Sony and Zenith have enviable records in the world of DirecTV and digital television set-top boxes. Sony's first such product, the SAT-HD100, was among the best on the market, with topnotch performance and a host of enviable features. That receiver, along with one by Panasonic, were the two most sensitive I had ever seen. And while the Sony had some problems, among them a noisy fan and the lack of aspect-ratio control, last year I judged it the best of a troubled lot.
In fall 1998 through early 1999—the early days of digital television—every maker of high-definition sets was making large, expensive rear-projection models. That is, every maker but one: Sony. Their first direct-view, widescreen, high-definition set, the great-grandfather of the model reviewed here, was the KW-34HD1 FD Trinitron, which I reviewed in the May 1999 <I>SGHT</I>. It cost $8999, and was among the best direct-view televisions I have ever had the pleasure of watching.
The Interpreter is a "diplomatic thriller," if such a thing is possible. And, having been a diplomatic correspondent for several years, I can tell you, the thrills, on the rare occasions they can be found, are wholly intellectual. And so it is with this movie. It offers a long, long windup to a fairly tame denouement.
They've almost become ubiquitous, these 16:9, 34-inch direct-view HDTVs. When the first one came out in 1999 from Sony, it cost $8000, in part because it was the only direct-view HDTV available. In the five years since, most other manufacturers have jumped into this market. Prices have plummeted, and the general quality of the offerings has soared (although that original Sony remains the best one I've ever seen). Most manufacturers are now offering third- or even fourth-generation products in this category.

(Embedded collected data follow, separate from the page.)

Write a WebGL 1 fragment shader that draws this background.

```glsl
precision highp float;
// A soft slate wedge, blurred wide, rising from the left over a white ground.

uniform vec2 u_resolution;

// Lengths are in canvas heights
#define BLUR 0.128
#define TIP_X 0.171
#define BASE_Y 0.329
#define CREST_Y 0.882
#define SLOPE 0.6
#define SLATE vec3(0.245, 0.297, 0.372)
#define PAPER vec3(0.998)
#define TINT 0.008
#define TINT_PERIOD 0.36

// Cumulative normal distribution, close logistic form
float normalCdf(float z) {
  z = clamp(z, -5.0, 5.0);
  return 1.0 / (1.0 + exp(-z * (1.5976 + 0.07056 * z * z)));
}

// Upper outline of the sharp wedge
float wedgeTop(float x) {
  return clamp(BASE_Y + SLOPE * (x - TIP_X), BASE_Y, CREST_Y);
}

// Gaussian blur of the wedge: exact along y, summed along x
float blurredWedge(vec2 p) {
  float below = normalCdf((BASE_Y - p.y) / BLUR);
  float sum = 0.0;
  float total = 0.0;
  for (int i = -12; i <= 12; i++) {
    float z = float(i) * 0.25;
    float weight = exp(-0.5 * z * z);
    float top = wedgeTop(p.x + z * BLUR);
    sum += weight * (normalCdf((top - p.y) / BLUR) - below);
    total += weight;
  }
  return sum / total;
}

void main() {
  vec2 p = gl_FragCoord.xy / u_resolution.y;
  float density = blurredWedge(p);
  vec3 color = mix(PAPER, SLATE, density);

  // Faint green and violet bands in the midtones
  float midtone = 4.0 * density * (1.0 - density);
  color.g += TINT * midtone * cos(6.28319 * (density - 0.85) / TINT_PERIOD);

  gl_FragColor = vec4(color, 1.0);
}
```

Like many of you, I assume, a welter of remotes sits on the table next to my TV watching chair. Among them are remotes for the TV, the preamp/processor, the DVR, three DVD players, a CD player ... nine in all.

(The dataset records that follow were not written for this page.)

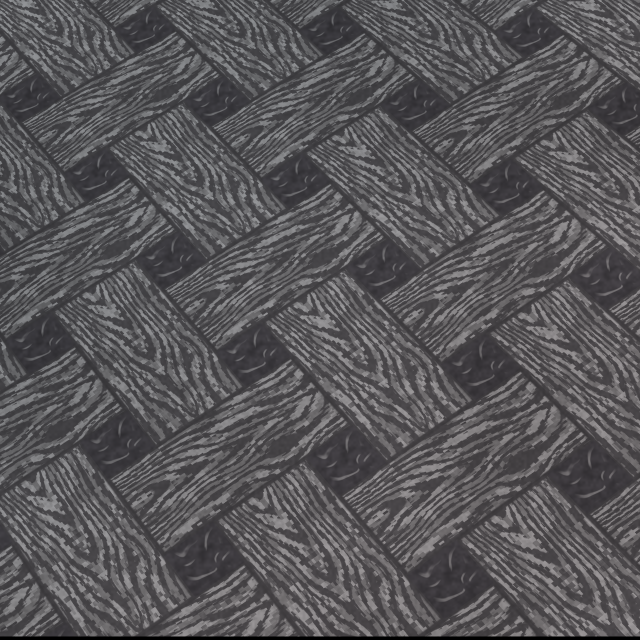
A WebGL 1 fragment shader for this pattern:

```glsl
precision highp float;
uniform vec2 u_resolution;

#define ORIGIN vec2(0.267, 0.406)
#define STEP_U vec2(0.2057, -0.1172)
#define STEP_V vec2(0.1083, 0.1185)
#define TILT vec2(0.0233, -0.0528)
#define GAP 0.34
#define GRAIN_LINES 19.0
#define STITCH vec2(0.032, 0.015)
#define LIGHT_YARN vec3(0.565, 0.555, 0.56)
#define MID_YARN vec3(0.435, 0.425, 0.43)
#define DARK_YARN vec3(0.265, 0.255, 0.265)
#define INSET_YARN vec3(0.225, 0.215, 0.23)
#define BORDER 0.0055

float hash(vec2 p) {
  vec3 q = fract(vec3(p.xyx) * 0.1031);
  q += dot(q, q.yzx + 33.33);
  return fract((q.x + q.y) * q.z);
}

float noise(vec2 p) {
  vec2 i = floor(p), f = fract(p);
  f = f * f * (3.0 - 2.0 * f);
  return mix(mix(hash(i), hash(i + vec2(1.0, 0.0)), f.x),
             mix(hash(i + vec2(0.0, 1.0)), hash(i + 1.0), f.x), f.y);
}

// Inverse perspective: canvas position to weave lattice units.
vec2 weaveCoords(vec2 canvas) {
  vec2 c = vec2(canvas.x, 1.0 - canvas.y);
  vec2 du = STEP_U - c * TILT.x;
  vec2 dv = STEP_V - c * TILT.y;
  vec2 d = c - ORIGIN;
  float det = du.x * dv.y - du.y * dv.x;
  return vec2(d.x * dv.y - d.y * dv.x, du.x * d.y - du.y * d.x) / det;
}

// Plank: x runs along the grain, y across it.
vec3 plankColor(vec2 p, float seed) {
  vec2 cell = floor(p / STITCH);
  vec2 q = (cell + 0.5) * STITCH;
  float jitter = hash(cell + 60.0 + seed) - 0.5;

  // Nested pointed arches that straighten toward the long edges.
  float s = p.y + 0.03 * sin(p.x * 4.0 + seed) + 0.02;
  s += 0.05 * (noise(p * vec2(3.5, 6.0) + seed) - 0.5);
  float side = smoothstep(0.03, 0.26, abs(s));
  float rings = GRAIN_LINES * sqrt(s * s + 0.0004) + p.x * mix(3.8, 1.0, side);
  rings += 1.3 * noise(p * vec2(4.0, 9.0) + seed + 20.0) + 0.3 * jitter;
  float wave = abs(fract(rings) - 0.5) * 2.0;
  float width = 0.28 + 0.4 * noise(p * vec2(5.0, 16.0) + seed + 40.0);
  float line = 1.0 - smoothstep(width - 0.13, width + 0.13, wave);

  // Stitched mottling and short dark dashes.
  float patches = noise(q * vec2(9.0, 28.0) + seed + 80.0) + 0.35 * jitter;
  vec3 col = mix(LIGHT_YARN, MID_YARN, smoothstep(0.42, 0.58, patches));
  float dashZone = noise(q * vec2(6.0, 10.0) + seed + 100.0);
  float dash = step(0.72, hash(cell + 150.0 + seed)) * smoothstep(0.42, 0.65, dashZone);
  col = mix(col, DARK_YARN, max(line * 0.95, dash * 0.7));

  // Dark seams around the plank.
  vec2 edge = vec2(0.5 + 0.5 * GAP, 0.5 - 0.5 * GAP) - abs(p);
  float seam = 1.0 - smoothstep(0.008, 0.022, min(edge.x, edge.y));
  return mix(col, DARK_YARN * 0.95, seam);
}

// Small dark square with a few pale curled strokes.
vec3 insetColor(vec2 d) {
  vec2 k = d / GAP;
  float warp = noise(k * 4.0 + 7.0);
  float curl = k.x * 0.5 + k.y * 1.6 + 0.6 * warp + 0.8 * abs(k.x - 0.1);
  float stroke = 1.0 - smoothstep(0.05, 0.16, abs(fract(curl * 2.2) - 0.5));
  stroke *= smoothstep(0.46, 0.66, noise(k * 6.5 + 31.0));
  stroke *= 1.0 - smoothstep(0.28, 0.45, max(abs(k.x), abs(k.y)));
  vec3 col = INSET_YARN * (0.9 + 0.25 * noise(k * 9.0));
  return mix(col, MID_YARN * 1.1, stroke * 0.85);
}

vec3 weaveColor(vec2 p) {
  vec2 d = p - floor(p + 0.5);
  bool gapU = abs(d.x) < 0.5 * GAP;
  bool gapV = abs(d.y) < 0.5 * GAP;
  if (gapU && gapV) return insetColor(d);

  // Choose the strap lying on top at this spot.
  vec2 cell = floor(p);
  bool alongU = mod(cell.x + cell.y, 2.0) < 0.5;
  if (gapU && !alongU) cell.x -= sign(d.x);
  if (gapV && alongU) cell.y -= sign(d.y);
  if (gapU || gapV) alongU = gapU;
  vec2 local = p - cell - 0.5;
  return alongU ? plankColor(local, 3.0) * 0.96 : plankColor(local.yx, 11.0);
}

vec3 shade(vec2 canvas) {
  vec3 col = weaveColor(weaveCoords(canvas));
  // Pile texture, faint wear and a cooler far corner.
  col *= 0.93 + 0.14 * noise(canvas * 240.0);
  col *= 0.95 + 0.1 * noise(canvas * 5.0 + 9.0);
  float far = smoothstep(0.4, 1.6, canvas.y + 1.0 - canvas.x);
  col *= mix(vec3(1.02, 1.01, 1.01), vec3(0.93, 0.96, 0.97), far);
  return col * smoothstep(BORDER - 0.001, BORDER + 0.001, canvas.y);
}

void main() {
  // Average a 3 by 3 grid of samples to smooth the edges.
  vec3 sum = vec3(0.0);
  for (int j = -1; j <= 1; j++) {
    for (int i = -1; i <= 1; i++) {
      vec2 offset = vec2(float(i), float(j)) / 3.0;
      sum += shade((gl_FragCoord.xy + offset) / u_resolution);
    }
  }
  gl_FragColor = vec4(sum / 9.0, 1.0);
}
```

VInc. is a new company with a filial relationship to Princeton Graphics, a maker of computer displays and a line of commercial DTVs. The companies share a major investor in William Wang, and V Inc. has ambitious plans for the world of consumer electronics.
VIZIO always offers surprisingly good products at extraordinary prices, and this new 42-inch plasma is no exception. It is loaded with features and comes at a price that used to be far, far below the competition. It lists for $1,699.99 and was on sale in March (for the NCAA basketball tournament) at about $200 less.
LCD monitors are undergoing something of a resurgence, buoyed by the popularity of LCD computer screens and the rush to ever-bigger plasma displays. From the front, big LCDs like this one look something like a plasma sitting happily on a table, though a peek around back reveals that they're not hang-on-the-wall thin. They're also quite a bit cheaper than plasmas. This one costs $5999 and is just 171/2 inches deep, compared to roughly $15,000 or more for a 60-inch, high-definition-capable plasma that is typically between 3 and 4 inches deep. So while buyers can get something like the feel of a plasma for about a third the price, they have to live with the technical limitations of LCD, just as plasma buyers live with the limitations of that technology.
More than a year ago, Zenith shook up the world of plasma televisions by introducing the DPD60W, the first 60-inch model—a behemoth that seemed to fill up a room. For Zenith, it was a statement product and a wonder to behold, though its performance problems held it back from the first rank of plasma displays (see the review in the January 2002 <I>SGHT</I>, also available archived at <A HREF="http://www.guidetohometheater.com">www.guidetohometheater.com</A>).